First, check if the child has lost consciousness or not. If the child has not lost consciousness, then the next step is to locate the tooth (Has the child swallowed it? Is the tooth in the lip? On the ground?). Once the tooth is located, contact the office. Do not try to put a baby tooth back into the child’s mouth.
First, check if the child has lost consciousness or not. If the child has not lost consciousness, then the next step is to locate the tooth (Has the child swallowed it? Is the tooth in the lip? On the ground?). Once the tooth has been located, put the tooth in either milk, the child’s saliva, or water, and contact the office. The tooth will need to be re-implanted into the child’s mouth, so be sure not to transport the tooth to the office dry.
Use a soft-bristled toothbrush with a small head at bedtime. There are toothbrushes are specifically designed for both infants and young children.
Thumb sucking is normal for infants and will have no negative effect on their dentition as most children stop doing it by age 2. Discourage thumb sucking after age 4 as it can create crowded, crooked teeth and bite problems. If needed, we can suggest ways to break the habit.
A pediatric dentist receives two additional years of specialized training that focuses on the dental needs of children. This gives the pediatric dentists skills they need to build strong and trusting relationships with children from infants to young adults and an understanding of their unique dental health needs.
Also known as Early Childhood Caries or Nursing Caries, Baby Bottle Tooth Decay is caused by over exposure to sugary treats. It is usually caused by putting a baby to bed with a bottle containing milk, juice, or pop; nursing babies on demand through the night, or allowing toddlers to graze with a sippy cup. This condition often destroys primary teeth, creating a need for major dental treatment. In addition, it will eventually damage your child’s permanent teeth if left untreated.
You can prevent this by following a few simple guidelines:
Never allow your child to fall asleep with a bottle containing milk, formula, breast milk, fruit juices, or any sweetened liquids.
Never give your baby a pacifier dipped in sugar or honey.
Only allow water in bottles and sippy cups used for grazing.
Wipe your baby’s gums with a clean gauze pad after each feeding, and begin brushing with water as soon as the first tooth appears.
Encourage children to drink from a regular cup by their first birthday.
First, check with your physician regarding allergies to pain medications. Then, rinse the irritated area with warm salt water and place a cold compress on your child’s face if it is swollen. You can give acetaminophen for pain, but avoid placing aspirin directly on the teeth or gums. Contact the office immediately.

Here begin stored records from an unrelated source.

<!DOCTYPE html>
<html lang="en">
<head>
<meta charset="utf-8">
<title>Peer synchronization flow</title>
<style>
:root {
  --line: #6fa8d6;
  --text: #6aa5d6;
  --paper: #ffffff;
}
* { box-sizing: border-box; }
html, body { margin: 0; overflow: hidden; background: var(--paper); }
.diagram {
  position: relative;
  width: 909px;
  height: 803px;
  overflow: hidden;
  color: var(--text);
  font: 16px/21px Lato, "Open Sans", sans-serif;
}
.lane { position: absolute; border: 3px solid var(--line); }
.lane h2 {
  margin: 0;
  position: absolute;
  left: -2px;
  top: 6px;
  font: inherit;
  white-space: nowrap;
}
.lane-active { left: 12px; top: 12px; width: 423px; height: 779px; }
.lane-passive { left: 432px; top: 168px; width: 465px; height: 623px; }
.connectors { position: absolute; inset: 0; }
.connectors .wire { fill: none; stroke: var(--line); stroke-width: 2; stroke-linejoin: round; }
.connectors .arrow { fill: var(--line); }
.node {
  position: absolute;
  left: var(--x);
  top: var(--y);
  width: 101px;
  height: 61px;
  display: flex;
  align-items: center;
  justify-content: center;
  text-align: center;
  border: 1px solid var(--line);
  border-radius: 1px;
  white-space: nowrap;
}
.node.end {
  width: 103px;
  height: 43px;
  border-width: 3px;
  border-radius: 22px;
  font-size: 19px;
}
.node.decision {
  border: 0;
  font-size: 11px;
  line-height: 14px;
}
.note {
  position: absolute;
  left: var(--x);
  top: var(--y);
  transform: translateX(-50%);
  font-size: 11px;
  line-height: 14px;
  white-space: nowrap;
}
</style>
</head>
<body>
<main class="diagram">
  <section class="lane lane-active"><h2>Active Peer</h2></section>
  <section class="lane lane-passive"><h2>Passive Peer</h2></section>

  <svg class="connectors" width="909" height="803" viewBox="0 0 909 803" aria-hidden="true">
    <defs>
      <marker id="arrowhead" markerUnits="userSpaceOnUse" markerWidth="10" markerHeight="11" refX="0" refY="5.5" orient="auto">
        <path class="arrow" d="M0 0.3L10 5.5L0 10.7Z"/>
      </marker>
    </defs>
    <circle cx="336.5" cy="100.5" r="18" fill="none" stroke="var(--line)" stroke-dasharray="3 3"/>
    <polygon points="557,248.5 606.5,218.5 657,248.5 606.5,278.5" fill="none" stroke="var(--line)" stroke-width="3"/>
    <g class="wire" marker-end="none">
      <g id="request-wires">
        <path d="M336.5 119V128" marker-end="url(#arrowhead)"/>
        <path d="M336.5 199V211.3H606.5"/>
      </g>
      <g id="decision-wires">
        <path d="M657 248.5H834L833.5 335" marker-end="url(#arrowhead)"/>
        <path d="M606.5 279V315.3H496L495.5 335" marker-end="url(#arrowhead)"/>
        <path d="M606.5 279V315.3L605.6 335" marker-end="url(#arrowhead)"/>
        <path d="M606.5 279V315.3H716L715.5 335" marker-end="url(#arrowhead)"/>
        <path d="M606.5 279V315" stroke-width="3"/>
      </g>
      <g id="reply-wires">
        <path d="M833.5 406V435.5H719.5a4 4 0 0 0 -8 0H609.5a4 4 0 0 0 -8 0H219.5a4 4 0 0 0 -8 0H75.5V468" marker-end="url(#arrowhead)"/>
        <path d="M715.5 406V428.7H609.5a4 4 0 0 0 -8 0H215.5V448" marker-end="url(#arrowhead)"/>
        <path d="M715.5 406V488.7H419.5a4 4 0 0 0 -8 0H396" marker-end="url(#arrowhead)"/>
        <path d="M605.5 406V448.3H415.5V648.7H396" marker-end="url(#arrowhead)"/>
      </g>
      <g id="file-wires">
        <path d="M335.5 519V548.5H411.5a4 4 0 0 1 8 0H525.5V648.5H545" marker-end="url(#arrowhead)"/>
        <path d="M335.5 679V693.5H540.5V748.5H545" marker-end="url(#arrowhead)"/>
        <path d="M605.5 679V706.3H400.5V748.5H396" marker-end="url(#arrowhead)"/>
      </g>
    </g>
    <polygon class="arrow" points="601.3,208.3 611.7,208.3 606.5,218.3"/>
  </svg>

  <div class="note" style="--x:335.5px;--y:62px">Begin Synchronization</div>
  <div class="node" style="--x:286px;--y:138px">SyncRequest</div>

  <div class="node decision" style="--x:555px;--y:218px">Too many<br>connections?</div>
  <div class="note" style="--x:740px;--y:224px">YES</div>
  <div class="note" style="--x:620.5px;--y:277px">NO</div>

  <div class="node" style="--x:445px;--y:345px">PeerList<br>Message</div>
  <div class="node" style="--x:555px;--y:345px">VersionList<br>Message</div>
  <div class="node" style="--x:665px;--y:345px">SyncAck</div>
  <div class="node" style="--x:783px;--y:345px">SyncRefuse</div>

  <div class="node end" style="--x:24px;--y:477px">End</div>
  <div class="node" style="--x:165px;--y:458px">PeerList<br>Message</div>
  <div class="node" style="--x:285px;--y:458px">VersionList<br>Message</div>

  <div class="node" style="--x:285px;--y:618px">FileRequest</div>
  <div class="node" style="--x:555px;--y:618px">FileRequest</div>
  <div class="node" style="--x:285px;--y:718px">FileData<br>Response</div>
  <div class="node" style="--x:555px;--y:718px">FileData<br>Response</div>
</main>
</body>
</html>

Your child should visit the dentist by his or her first birthday. Be sure to inform your child of the visit and its purpose, but take care in how you present it. Avoid using words that cause fear such as “needle”, “pull”, “drill”, or “hurt.” Keep in mind that pediatric dentists are trained to convey the information in a non-threatening way, helping to keep your child calm and comfortable.

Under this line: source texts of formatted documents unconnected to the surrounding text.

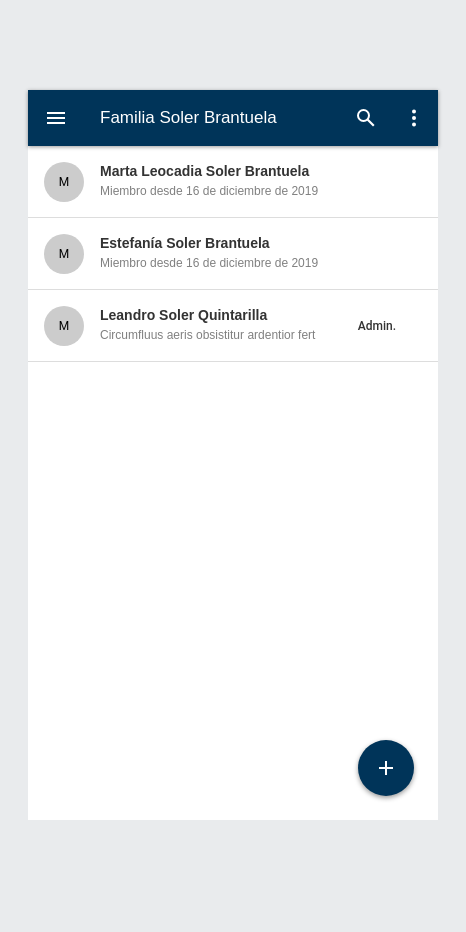
<!DOCTYPE html>
<html lang="es">
<head>
<meta charset="utf-8">
<title>Familia Soler Brantuela</title>
<style>
:root {
  --navy: #003459;
  --surface: #ffffff;
  --backdrop: #e9ebed;
  --avatar: #cccccc;
  --divider: #dddddd;
  --text: #333333;
  --muted: #808080;
}
* { box-sizing: border-box; margin: 0; padding: 0; }
body {
  width: 466px;
  height: 932px;
  padding: 90px 28px 112px;
  overflow: hidden;
  background: var(--backdrop);
  font-family: "Liberation Sans", Arial, sans-serif;
  color: var(--text);
}
.app {
  position: relative;
  width: 410px;
  height: 730px;
  background: var(--surface);
}
.app-bar {
  position: relative;
  display: flex;
  align-items: center;
  height: 56px;
  padding: 0 12px 0 16px;
  background: var(--navy);
  color: var(--surface);
  box-shadow: 0 1px 4px rgba(0, 0, 0, .4);
}
.app-bar h1 {
  flex: 1;
  margin-left: 32px;
  font-size: 17px;
  font-weight: 400;
  line-height: 24px;
  white-space: nowrap;
}
.icon-link {
  display: block;
  width: 24px;
  height: 24px;
  color: inherit;
}
.icon-link + .icon-link { margin-left: 24px; }
.icon { display: block; width: 24px; height: 24px; }
.members { list-style: none; }
.member {
  display: flex;
  align-items: flex-start;
  height: 72px;
  padding: 16px 42px 0 16px;
  border-bottom: 1px solid var(--divider);
}
.avatar {
  flex: none;
  width: 40px;
  height: 40px;
  margin-right: 16px;
  border-radius: 50%;
  background: var(--avatar);
  color: #000000;
  font: 400 12px/40px Roboto, sans-serif;
  text-align: center;
}
.details { flex: 1; margin-top: -1px; white-space: nowrap; }
.details h2 { font-size: 14px; line-height: 20px; }
.details p { font-size: 12px; line-height: 20px; color: var(--muted); }
.role { font: 500 12px/40px Roboto, sans-serif; }
.add-button {
  position: absolute;
  right: 24px;
  bottom: 24px;
  display: flex;
  align-items: center;
  justify-content: center;
  width: 56px;
  height: 56px;
  border-radius: 50%;
  background: var(--navy);
  color: var(--surface);
  box-shadow: 0 2px 5px rgba(0, 0, 0, .4);
}
</style>
</head>
<body>
<main class="app">
  <header class="app-bar">
    <a class="icon-link" href="#" aria-label="Menú">
      <svg class="icon" viewBox="0 0 24 24" fill="currentColor">
        <rect x="3" y="6" width="18" height="2"/>
        <rect x="3" y="11" width="18" height="2"/>
        <rect x="3" y="16" width="18" height="2"/>
      </svg>
    </a>
    <h1>Familia Soler Brantuela</h1>
    <a class="icon-link" href="#" aria-label="Buscar">
      <svg class="icon" viewBox="0 0 24 24" fill="none" stroke="currentColor" stroke-width="2">
        <circle cx="9.5" cy="9.5" r="5.5"/>
        <line x1="13.5" y1="13.5" x2="19.8" y2="19.8" stroke-width="2.2"/>
      </svg>
    </a>
    <a class="icon-link" href="#" aria-label="Más opciones">
      <svg class="icon" viewBox="0 0 24 24" fill="currentColor">
        <circle cx="12" cy="5.5" r="2"/>
        <circle cx="12" cy="12" r="2"/>
        <circle cx="12" cy="18.5" r="2"/>
      </svg>
    </a>
  </header>

  <ul class="members">
    <li class="member">
      <span class="avatar">M</span>
      <div class="details">
        <h2>Marta Leocadia Soler Brantuela</h2>
        <p>Miembro desde 16 de diciembre de 2019</p>
      </div>
    </li>
    <li class="member">
      <span class="avatar">M</span>
      <div class="details">
        <h2>Estefanía Soler Brantuela</h2>
        <p>Miembro desde 16 de diciembre de 2019</p>
      </div>
    </li>
    <li class="member">
      <span class="avatar">M</span>
      <div class="details">
        <h2>Leandro Soler Quintarilla</h2>
        <p>Circumfluus aeris obsistitur ardentior fert</p>
      </div>
      <span class="role">Admin.</span>
    </li>
  </ul>

  <a class="add-button" href="#" aria-label="Añadir miembro">
    <svg class="icon" viewBox="0 0 24 24" fill="currentColor">
      <rect x="5" y="11" width="14" height="2"/>
      <rect x="11" y="5" width="2" height="14"/>
    </svg>
  </a>
</main>
</body>
</html>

Healthy primary teeth are important for many reasons:
- They facilitate proper chewing, enabling good nutrition. Research shows that children with numerous cavities are often underweight because eating begins to hurt. As a result, they limit food choices, disrupting proper nutrition.

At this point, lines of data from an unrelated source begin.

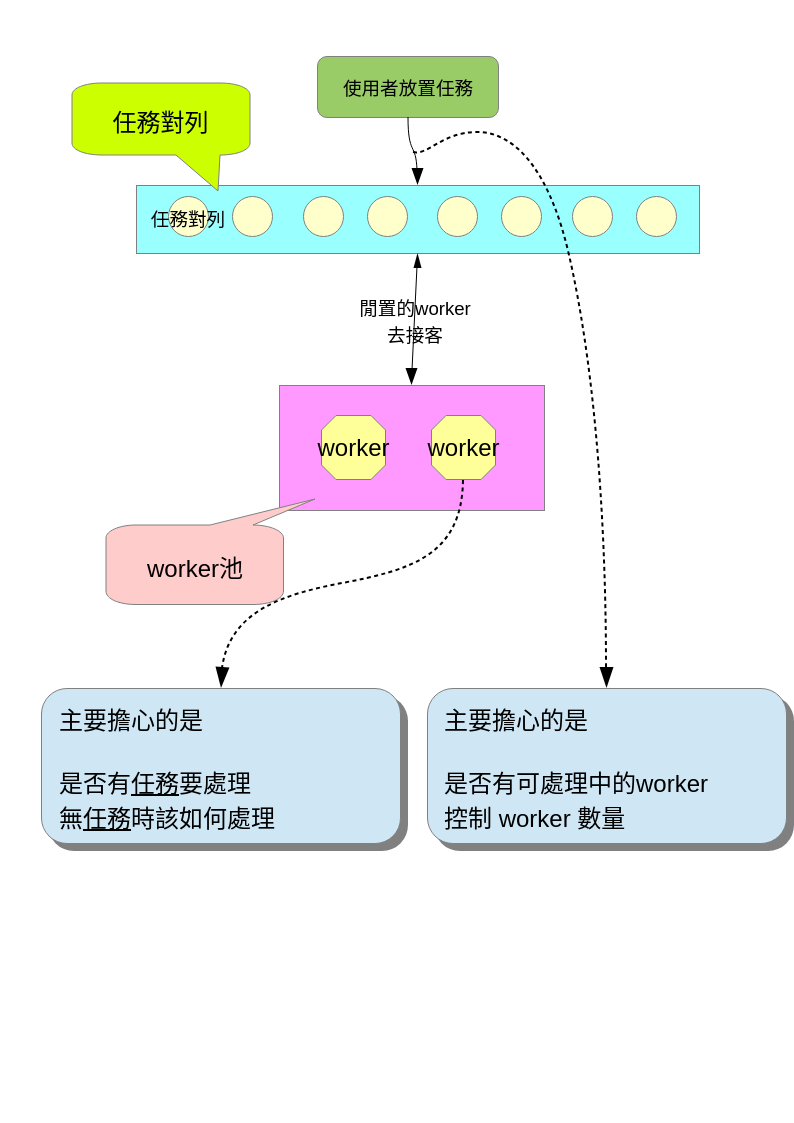
<!DOCTYPE html>
<html lang="zh-Hant">
<head>
<meta charset="utf-8">
<title>任務對列與 worker池</title>
<style>
:root {
  --outline: #808080;
  --user: #99cc66;
  --queue: #99ffff;
  --task: #ffffcc;
  --pool: #ff99ff;
  --worker: #ffff99;
  --queue-callout: #ccff00;
  --pool-callout: #ffcccc;
  --note: #cfe7f5;
}
* { box-sizing: border-box; margin: 0; }
html, body { width: 794px; height: 1123px; overflow: hidden; background: #fff; }
.diagram {
  position: relative; width: 794px; height: 1123px; overflow: hidden;
  font: 24px/35px "Liberation Sans", "Noto Sans CJK TC", sans-serif; color: #000;
}
.node, .layer, .label { position: absolute; }
.layer { left: 0; top: 0; }
.node { border: 1px solid var(--outline); }
.label { display: flex; flex-direction: column; align-items: center; justify-content: center; white-space: nowrap; }
.small { font-size: 18.6px; line-height: 27px; }

.user {
  left: 317px; top: 56px; width: 182px; height: 62px; border-radius: 10px;
  background: var(--user); display: flex; align-items: center; justify-content: center;
  padding-top: 2px;
}
.queue {
  left: 136px; top: 185px; width: 564px; height: 69px; padding: 10px 22px 0 31px;
  background: var(--queue); display: flex; justify-content: space-between;
}
.pair { display: flex; gap: 23px; }
.task { width: 41px; height: 41px; border: 1px solid var(--outline); border-radius: 50%; background: var(--task); }
.pool {
  left: 279px; top: 385px; width: 266px; height: 126px; padding: 29px 0 0 41px;
  background: var(--pool); display: flex; gap: 45px;
}
.worker { position: relative; width: 65px; height: 65px; display: flex; align-items: center; justify-content: center; }
.worker svg { position: absolute; left: 0; top: 0; }
.worker span { position: relative; }

.queue-name { left: 138px; top: 205px; width: 100px; height: 28px; }
.idle-note { left: 345px; top: 295px; width: 140px; height: 54px; }
.queue-callout { left: 72px; top: 104px; width: 177px; height: 36px; }
.pool-callout { left: 106px; top: 550px; width: 178px; height: 36px; }

.note {
  top: 688px; width: 360px; height: 156px; padding: 14px 16px; border-radius: 26px;
  background: var(--note); box-shadow: 7px 7px 0 var(--outline);
  display: flex; flex-direction: column; gap: 28px; white-space: nowrap;
}
.note-worker { left: 41px; padding-left: 17px; }
.note-user { left: 427px; }
</style>
</head>
<body>
<main class="diagram">
  <div class="node user small">使用者放置任務</div>

  <div class="node queue">
    <div class="pair"><i class="task"></i><i class="task"></i></div>
    <div class="pair"><i class="task"></i><i class="task"></i></div>
    <div class="pair"><i class="task"></i><i class="task"></i></div>
    <div class="pair"><i class="task"></i><i class="task"></i></div>
  </div>
  <div class="label queue-name small">任務對列</div>

  <div class="node pool">
    <div class="worker">
      <svg width="65" height="65" aria-hidden="true">
        <polygon id="octagon" points="15,0.5 50,0.5 64.5,15 64.5,50 50,64.5 15,64.5 0.5,50 0.5,15" fill="var(--worker)" stroke="var(--outline)"/>
      </svg>
      <span>worker</span>
    </div>
    <div class="worker">
      <svg width="65" height="65" aria-hidden="true"><use href="#octagon"/></svg>
      <span>worker</span>
    </div>
  </div>

  <section class="node note note-worker">
    <p>主要擔心的是</p>
    <p>是否有<u>任務</u>要處理<br>無<u>任務</u>時該如何處理</p>
  </section>
  <section class="node note note-user">
    <p>主要擔心的是</p>
    <p>是否有可處理中的worker<br>控制 worker 數量</p>
  </section>

  <svg class="layer" width="794" height="1123" viewBox="0 0 794 1123" aria-hidden="true">
    <defs>
      <polygon id="arrow-small" points="0,0 -6,-17 6,-17"/>
      <polygon id="arrow-large" points="0,0 -7,-21 7,-21"/>
    </defs>
    <g class="callouts" stroke="var(--outline)">
      <path fill="var(--queue-callout)" d="M72 95C72 88 85 83 102 83H220C237 83 250 88 250 95V143C250 150 237 155 220 155L218 191L176 155H102C85 155 72 150 72 143Z"/>
      <path fill="var(--pool-callout)" d="M106 538C106 531 119 525 136 525H210L315 499L253 525C270 525 283.5 531 283.5 538V591C283.5 599 270 604.5 253 604.5H136C119 604.5 106 599 106 591Z"/>
    </g>
    <g class="connectors" fill="none" stroke="#000">
      <path d="M408 117C408 156 416 142 417 170"/>
      <line x1="417" y1="266" x2="412" y2="370"/>
      <g stroke-width="2" stroke-dasharray="4 3.4">
        <path d="M413 152C428 156 442 132 477 132C520 132 552 180 569 255C592 355 606 500 606 668"/>
        <path d="M463 480C462 556 410 570 342 583C285 594 230 610 222 668"/>
      </g>
    </g>
    <g class="arrowheads">
      <use href="#arrow-small" x="417.5" y="185"/>
      <polygon points="417.5,253 413.5,268 421.5,268"/>
      <use href="#arrow-small" x="411.5" y="385"/>
      <use href="#arrow-large" x="606.5" y="688"/>
      <use href="#arrow-large" transform="translate(221 688) rotate(4)"/>
    </g>
  </svg>

  <div class="label idle-note small"><span>閒置的worker</span><span>去接客</span></div>
  <div class="label queue-callout">任務對列</div>
  <div class="label pool-callout">worker池</div>
</main>
</body>
</html>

- Untreated tooth decay can result in pain, facial swelling, dental abscess, and tooth loss.
- Children learn to talk using their primary dentition. Research shows that, because most speech skills are already formed by the age of seven, children who lose their primary front teeth too early often need speech therapy.
- Brown or missing teeth often affect the development of self-esteem. A beautiful smile enhances self confidence regardless of age.
Brushing your teeth effectively removes plaque and food particles from tooth surfaces, but can’t properly clean the hard-to-reach areas between them. This leaves these areas highly susceptible to decay and periodontal disease (gum disease). Daily flossing corrects this problem by cleaning between the teeth and under the gum line, disrupting the build up of plaque colonies and helping to prevent damage to the gums, teeth, and bone.
Plaque is an invisible film of living bacteria combined with food debris and saliva. It produces the toxins that cause cavities and irritate the gums. When left in place, it hardens and turns into tartar (known as calculus) which further inflames the gums and can lead to periodontal disease.
How to floss properly:
Take 12-16 inches (30-40cm) of dental floss and wrap it around your middle fingers, leaving about 2 inches (5cm) of floss free between them.
Using the thumbs and forefingers to guide the floss, gently insert it between the teeth and slide it back and forth in a sawing motion.
Curve the floss into a “C” shape around each tooth and under the gum line. Gently move the floss up and down, cleaning the side of each tooth.
For those who might struggle with this process, we recommend floss holders.